- **Exercise goal**
In the following listing, work out how many lines contain the string "html", and state only that number.

- **Data for review**
- Opening Delimiter -
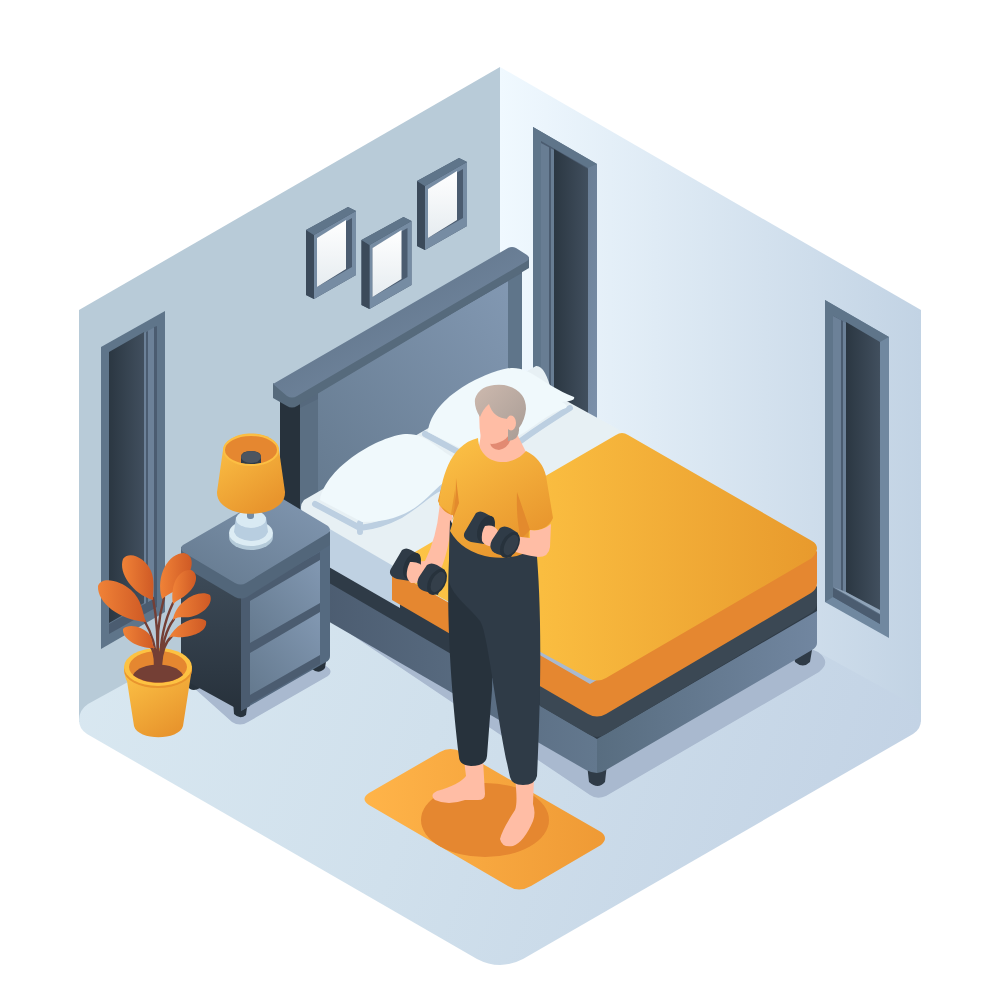
<!DOCTYPE html>
<html lang="en">
<head>
<meta charset="utf-8">
<title>Bedroom workout</title>
<style>
:root{--paper:#fff;--wall:#b8cbd8;--slate:#5f758a;--slate-mid:#4b5c70;--slate-light:#768ca3;--ink:#2f3b47;--ink-deep:#27323c;--orange:#e58730;--yellow:#fdc447;--skin:#ffbda5;--skin-shade:#e28a72;--pillow:#f0f9fc;--piping:#bccfe1;--shadow:#a9b9cf}
html,body{margin:0;background:var(--paper);overflow:hidden}
svg{display:block;width:1000px;height:1000px}
.wall{fill:var(--wall)}.slate{fill:var(--slate)}.mid{fill:var(--slate-mid)}.light{fill:var(--slate-light)}
.ink{fill:var(--ink)}.deep{fill:var(--ink-deep)}.orange{fill:var(--orange)}.skin{fill:var(--skin)}.skin-shade{fill:var(--skin-shade)}
.pillow{fill:var(--pillow)}.piping{fill:none;stroke:var(--piping);stroke-width:6;stroke-linecap:round;stroke-linejoin:round}
.shadow{fill:var(--shadow)}.stem{fill:none;stroke:#743f35;stroke-width:2.4;stroke-linecap:round}
</style>
</head>
<body>
<svg viewBox="0 0 1000 1000" role="img" aria-label="Older person lifting dumbbells beside a bed in an isometric bedroom">
<defs>
<linearGradient id="wall-light"><stop stop-color="#f0f9ff"/><stop offset="1" stop-color="#c2d3e4"/></linearGradient>
<linearGradient id="floor" x1="0" y1=".3" x2="1" y2=".5"><stop stop-color="#d9e8f1"/><stop offset=".45" stop-color="#d0e0ec"/><stop offset="1" stop-color="#c3d3e5"/></linearGradient>
<linearGradient id="glass"><stop stop-color="#2b3742"/><stop offset="1" stop-color="#414f5e"/></linearGradient>
<linearGradient id="frame" x1="0" y1="0" x2="1" y2="1"><stop stop-color="#566a7e"/><stop offset="1" stop-color="#7d92ac"/></linearGradient>
<linearGradient id="paper" x1="0" y1="0" x2="0" y2="1"><stop stop-color="#fff"/><stop offset="1" stop-color="#e6ecf0"/></linearGradient>
<linearGradient id="panel" x1="0" y1="1" x2="1" y2="0"><stop stop-color="#64798e"/><stop offset="1" stop-color="#8298b2"/></linearGradient>
<linearGradient id="blanket"><stop stop-color="#fdc446"/><stop offset=".35" stop-color="#fabd40"/><stop offset="1" stop-color="#e89a2d"/></linearGradient>
<linearGradient id="gold" x1="0" y1="0" x2=".6" y2="1"><stop stop-color="#fdc447"/><stop offset="1" stop-color="#e8952d"/></linearGradient>
<linearGradient id="mat"><stop stop-color="#ffb449"/><stop offset="1" stop-color="#ef9a35"/></linearGradient>
<linearGradient id="leaf"><stop stop-color="#f08237"/><stop offset="1" stop-color="#cf5a25"/></linearGradient>
<linearGradient id="hair" x1="0" y1="0" x2="1" y2="1"><stop stop-color="#cdb9ae"/><stop offset="1" stop-color="#a89c95"/></linearGradient>
<linearGradient id="rail"><stop stop-color="#4a5a6e"/><stop offset="1" stop-color="#63788e"/></linearGradient>
<linearGradient id="dark-side" x1="0" y1="0" x2="0" y2="1"><stop stop-color="#414f5d"/><stop offset="1" stop-color="#27313b"/></linearGradient>
<linearGradient id="base-side"><stop stop-color="#586d80"/><stop offset="1" stop-color="#7186a0"/></linearGradient>
<g id="picture-frame">
<polygon class="mid" points="306,230 348,207 356,211 356,275 314,299 306,295"/>
<polygon class="light" points="314,235 356,211 356,275 314,299"/>
<polygon fill="#3b4a5a" points="306,230 314,235 314,299 306,295"/>
<polygon class="slate" points="306,230 348,207 356,211 314,235"/>
<polygon class="mid" points="317,238 352,218 352,267 317,287"/>
<polygon fill="url(#paper)" points="317,238 346,220 346,269 317,287"/>
</g>
<g id="dumbbell">
<path class="ink" d="M392 567 402 550Q406 547 411 550L420 555 410 581 397 579Q386 575 392 567Z"/>
<ellipse class="deep" cx="412" cy="566" rx="8" ry="14" transform="rotate(22 412 566)"/>
</g>
<g id="dumbbell-front">
<path class="ink" d="M419 577 427 565Q431 562 437 565L445 570 438 595 424 591Q414 587 419 577Z"/>
<ellipse class="deep" cx="437" cy="582" rx="8.500" ry="14" transform="rotate(28 437 582)"/>
<ellipse cx="438" cy="582" rx="6" ry="11" fill="#343f4a" transform="rotate(28 438 582)"/>
</g>
</defs>

<g id="room">
<polygon class="wall" points="79,310 500,67 500,490 79,722"/>
<polygon fill="url(#wall-light)" points="500,67 921,310 921,722 500,490"/>
<path fill="url(#floor)" d="M500 477 909 702Q921 709 921 720 921 729 913 734L523 959Q500 971 477 959L87 734Q79 729 79 720 79 710 88 704Z"/>
</g>

<g id="left-window">
<polygon class="slate" points="101,347 165,311 165,612 101,649"/>
<polygon fill="#6c8198" points="144,333 157,326 157,606 144,613"/>
<polygon class="mid" points="146,332 148,331 148,606 146,607"/>
<polygon class="mid" points="154,327 157,326 157,606 154,608"/>
<polygon fill="url(#glass)" points="109,352 144,332 144,603 109,623"/>
<polygon class="mid" points="109,624 157,597 157,607 109,634"/>
</g>

<g id="back-window">
<polygon fill="url(#frame)" points="533,127 597,164 597,440 533,420"/>
<polygon class="slate" points="533,127 597,164 588,168 541,141 541,430 533,420"/>
<polygon class="mid" points="541,141 588,168 588,440 541,430"/>
<polygon fill="#687d93" points="541,143 554,150 554,430 541,430"/>
<polygon class="mid" points="549,146 551,147 551,430 549,430"/>
<polygon fill="url(#glass)" points="554,149 588,169 588,440 554,430"/>
</g>

<g id="right-window">
<polygon fill="#7088a0" points="825,300 889,337 889,638 825,602"/>
<polygon class="slate" points="825,300 889,337 880,342 833,315 833,597 825,602"/>
<polygon fill="#586c81" points="833,315 880,342 880,624 833,597"/>
<polygon fill="#6c8198" points="833,316 846,323 846,594 833,587"/>
<polygon class="mid" points="841,320 843,321 843,591 841,590"/>
<polygon fill="url(#glass)" points="846,322 880,342 880,612 846,592"/>
<polygon fill="#8fa3b8" points="833,587 846,592 880,610 880,614"/>
<polygon class="mid" points="833,588 880,615 880,624 833,597"/>
</g>

<g id="wall-pictures">
<use href="#picture-frame"/>
<use href="#picture-frame" x="55.500" y="10"/>
<use href="#picture-frame" x="111" y="-49"/>
</g>

<g id="bed">
<path class="shadow" d="M300 600 590 795Q597 800 606 796L819 672Q832 662 818 652L790 640Z"/>
<path class="ink" d="M587 764H607L605 782Q598 790 589 782ZM793 650H812L810 662Q803 669 795 662Z"/>
<polygon class="deep" points="280,400 301,402 301,560 280,540"/>
<polygon class="slate" points="300,396 522,268 522,400 300,528"/>
<polygon fill="url(#panel)" points="318,390 508,281 508,410 318,520"/>
<polygon fill="#5b6f83" points="300,396 318,386 318,520 300,528"/>
<polygon fill="#56697d" points="300,396 522,268 522,273 318,391 318,399 300,408"/>
<path fill="#566a7c" d="M273 383 292 396 529 257V268L297 406Q292 409 287 406L273 398Z"/>
<path fill="url(#frame)" d="M273 384 508 248Q512 246 516 248L527 255Q531 258 527 261L297 396Q292 399 287 396Z"/>
<polygon class="ink" points="300,530 597,700 817,590 817,612 597,745 300,592"/>
<path fill="url(#rail)" d="M300 566 587 733Q597 739 597 739V773Q592 773 586 770L300 605Z"/>
<path fill="url(#base-side)" d="M597 739 817 611V643Q817 647 812 650L606 770Q601 773 597 773Z"/>
<path fill="#3b4854" d="M540 680 587 707 607 707 817 586V603Q817 609 811 613L606 734Q597 740 588 734L540 706Z"/>
<path fill="#bfd1e2" d="M301 506 400 563V608L308 555Q301 551 301 545Z"/>
<path fill="#e7f0f4" d="M304 500 536 366Q545 365 552 393L625 433 500 505 395 567 304 514Q298 507 304 500Z"/>
<path class="orange" d="M392 570 590 684 817 551V583Q817 589 811 593L606 714Q597 719 588 714L392 600Z"/>
<path fill="url(#blanket)" d="M396 563 616 435Q622 431 628 435L812 541Q822 547 812 558L606 678Q597 683 588 678L396 573Q389 568 396 563Z"/>
<path class="piping" d="M425 434 460 453Q490 465 518 443 535 430 570 408"/>
<path class="pillow" d="M428 432C432 395 490 370 511 368 531 367 540 383 574 397Q576 401 562 402 571 407 563 409C535 418 520 450 462 449Z"/>
<path class="piping" d="M315 504 360 528Q380 526 401 515C425 500 430 490 454 482M360 523V532"/>
<path class="pillow" d="M320 500C326 466 380 436 405 434 429 433 435 450 462 462L455 477C430 483 425 522 362 522Z"/>
</g>

<g id="nightstand">
<path class="shadow" d="M185 680 232 722Q240 727 248 722L328 676Q334 671 326 666Z"/>
<path class="deep" d="M184 670H200V688Q192 693 187 686ZM233 700H248L246 715Q240 720 234 714ZM311 655H327L325 668Q319 675 312 669Z"/>
<polygon fill="url(#dark-side)" points="181,547 241,590 241,711 181,678"/>
<path fill="#556a80" d="M241 590 330 538V656Q330 660 326 662L241 711Z"/>
<polygon class="mid" points="241,597 250,592 250,706 241,711"/>
<polygon class="mid" points="250,592 320,552 320,664 250,704"/>
<g fill="url(#panel)"><polygon points="250,601 320,560 320,603 250,643"/><polygon points="250,653 320,612 320,655 250,695"/></g>
<path fill="#52667a" d="M181 547 241 580 330 531V545L247 597Q241 600 235 597L181 565Z"/>
<path fill="url(#panel)" d="M183 545 268 496Q273 493 278 496L328 526Q332 530 328 533L246 583Q241 586 235 583L183 552Q179 548 183 545Z"/>
</g>

<g id="lamp">
<ellipse cx="251" cy="537" rx="22" ry="13" fill="#b4cad9"/>
<ellipse cx="251" cy="533" rx="22" ry="13" fill="#dcecf4"/>
<path fill="#b8cee0" d="M236 517H266L268 532Q264 541 251 541 237 540 234 532Z"/>
<ellipse cx="251" cy="519" rx="15" ry="9" fill="#d9eaf3"/>
<rect class="light" x="247" y="508" width="7" height="11" rx="3"/>
<path fill="url(#gold)" d="M223 450C227 428 275 428 279 450L285 492C286 521 216 521 217 492Z"/>
<ellipse class="orange" cx="251" cy="450" rx="27" ry="15"/>
<path class="ink" d="M241 457Q241 451 251 451 261 451 261 457V463Q251 466 241 463Z"/>
<ellipse cx="251" cy="457" rx="10" ry="6" fill="#4c5560"/>
<ellipse cx="251" cy="450" rx="27" ry="15" fill="none" stroke="#fcbf43" stroke-width="2"/>
</g>

<g id="plant">
<path fill="url(#gold)" d="M124 669Q125 679 127 681L134 726C138 741 179 741 183 726L190 681 192 668Z"/>
<ellipse cx="158" cy="670" rx="34" ry="18" fill="#e9952e"/>
<ellipse cx="158" cy="667" rx="34" ry="19" fill="#fdc242"/>
<ellipse class="orange" cx="158" cy="667" rx="29" ry="16"/>
<path fill="#743f35" d="M133 675C140 661 176 661 183 675 172 685 145 685 133 675Z"/>
<path class="stem" d="M157 665Q159 630 153 598M159 665Q155 630 164 598M157 665Q156 640 144 620M160 665Q160 630 173 603M161 665Q162 635 174 619M161 665Q162 645 172 636M155 665Q155 650 150 646"/>
<g fill="url(#leaf)">
<path d="M153 600C133 594 118 573 123 559 130 550 146 559 151 571 155 580 153 590 153 600Z"/>
<path d="M162 599C155 575 169 553 184 553 196 556 192 570 186 580 178 592 170 592 162 599Z"/>
<path d="M146 622C120 620 97 603 98 586 101 576 120 580 131 590 142 600 142 611 146 622Z"/>
<path d="M173 604C170 585 178 569 191 570 200 574 196 587 187 594 183 598 177 600 173 604Z"/>
<path d="M173 620C175 602 199 588 210 595 214 604 202 615 190 617 182 618 178 616 173 620Z"/>
<path d="M169 638C176 622 199 614 206 621 208 631 194 636 184 637 176 638 173 635 169 638Z"/>
<path d="M155 648C140 649 122 640 123 629 129 623 143 627 149 634 154 640 151 644 155 648Z"/>
</g>
</g>

<g id="exercise-mat">
<path fill="url(#mat)" d="M369 793 440 752Q450 746 462 752L601 832Q609 838 601 845L531 886Q519 893 508 886L369 805Q360 799 369 793Z"/>
<ellipse class="orange" cx="485" cy="820" rx="64" ry="37"/>
</g>

<g id="exerciser">
<g id="feet" class="skin">
<path d="M464 760H483L485 794Q485 800 478 800H465Q448 806 435 800 429 795 437 791 459 785 466 776Z"/>
<path d="M515 778H534L533 804Q536 813 533 821 524 842 513 846 502 848 500 839 502 830 515 810 518 803 515 778Z"/>
</g>
<path id="far-arm" class="skin" d="M440 500 453 507Q450 550 440 571L425 583Q410 585 406 575 405 564 413 562L425 561Q438 535 440 500Z"/>
<g id="trousers">
<path class="deep" d="M450 520 500 600Q492 640 492 690L487 756Q486 766 471 766 459 765 459 757C452 700 446 620 449 560Z"/>
<path class="ink" d="M450 525 536 545C541 600 542 670 537 776Q535 785 523 785 512 785 510 777C496 715 488 632 480 621 468 606 453 596 449 582Z"/>
</g>
<path id="neck" class="skin" d="M481 435 515 430 527 454Q500 472 477 457Z"/>
<path class="skin-shade" d="M490 443 511 432Q512 447 499 450 491 449 490 443Z"/>
<g id="shirt">
<path fill="#e8972f" d="M462 450Q444 471 438 501 442 513 455 516L470 480Z"/>
<path fill="url(#gold)" d="M478 438C479 464 510 470 526 451Q542 459 546 476L553 518Q547 532 529 530L528 552Q510 560 490 557 462 552 450 531 456 515 455 490L451 514 439 505C441 480 449 445 478 438Z"/>
<path fill="#e38a2d" d="M456 478 459 503 452 521Q456 503 456 478ZM517 492 530 530 521 539Q516 520 517 492Z"/>
</g>
<g id="head">
<path class="skin" d="M480 399Q478 421 481 439 489 447 500 442 512 438 513 420L508 392Z"/>
<path fill="url(#hair)" d="M489 404Q483 409 480 417 474 408 475 399 480 383 504 385 526 390 526 409 525 420 519 428 520 440 508 441L508 419Q493 418 489 404Z"/>
<ellipse class="skin" cx="511" cy="423" rx="5" ry="7.500"/>
</g>
<g id="lower-dumbbell">
<use href="#dumbbell"/>
<path class="skin" d="M410 562Q420 561 425 569 422 584 411 583 403 577 410 562Z"/>
<use href="#dumbbell-front"/>
</g>
<g id="raised-dumbbell">
<path class="skin" d="M530 530Q541 532 551 524L550 547Q549 557 538 557 522 555 508 549L513 536 530 538Z"/>
<use href="#dumbbell" x="74" y="-37"/>
<path class="skin" d="M485 526Q494 524 498 531L496 546Q486 548 482 541 481 532 485 526Z"/>
<use href="#dumbbell-front" x="73" y="-37"/>
</g>
</g>
</svg>
</body>
</html>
- Closing Delimiter -
- **Exercise response**
4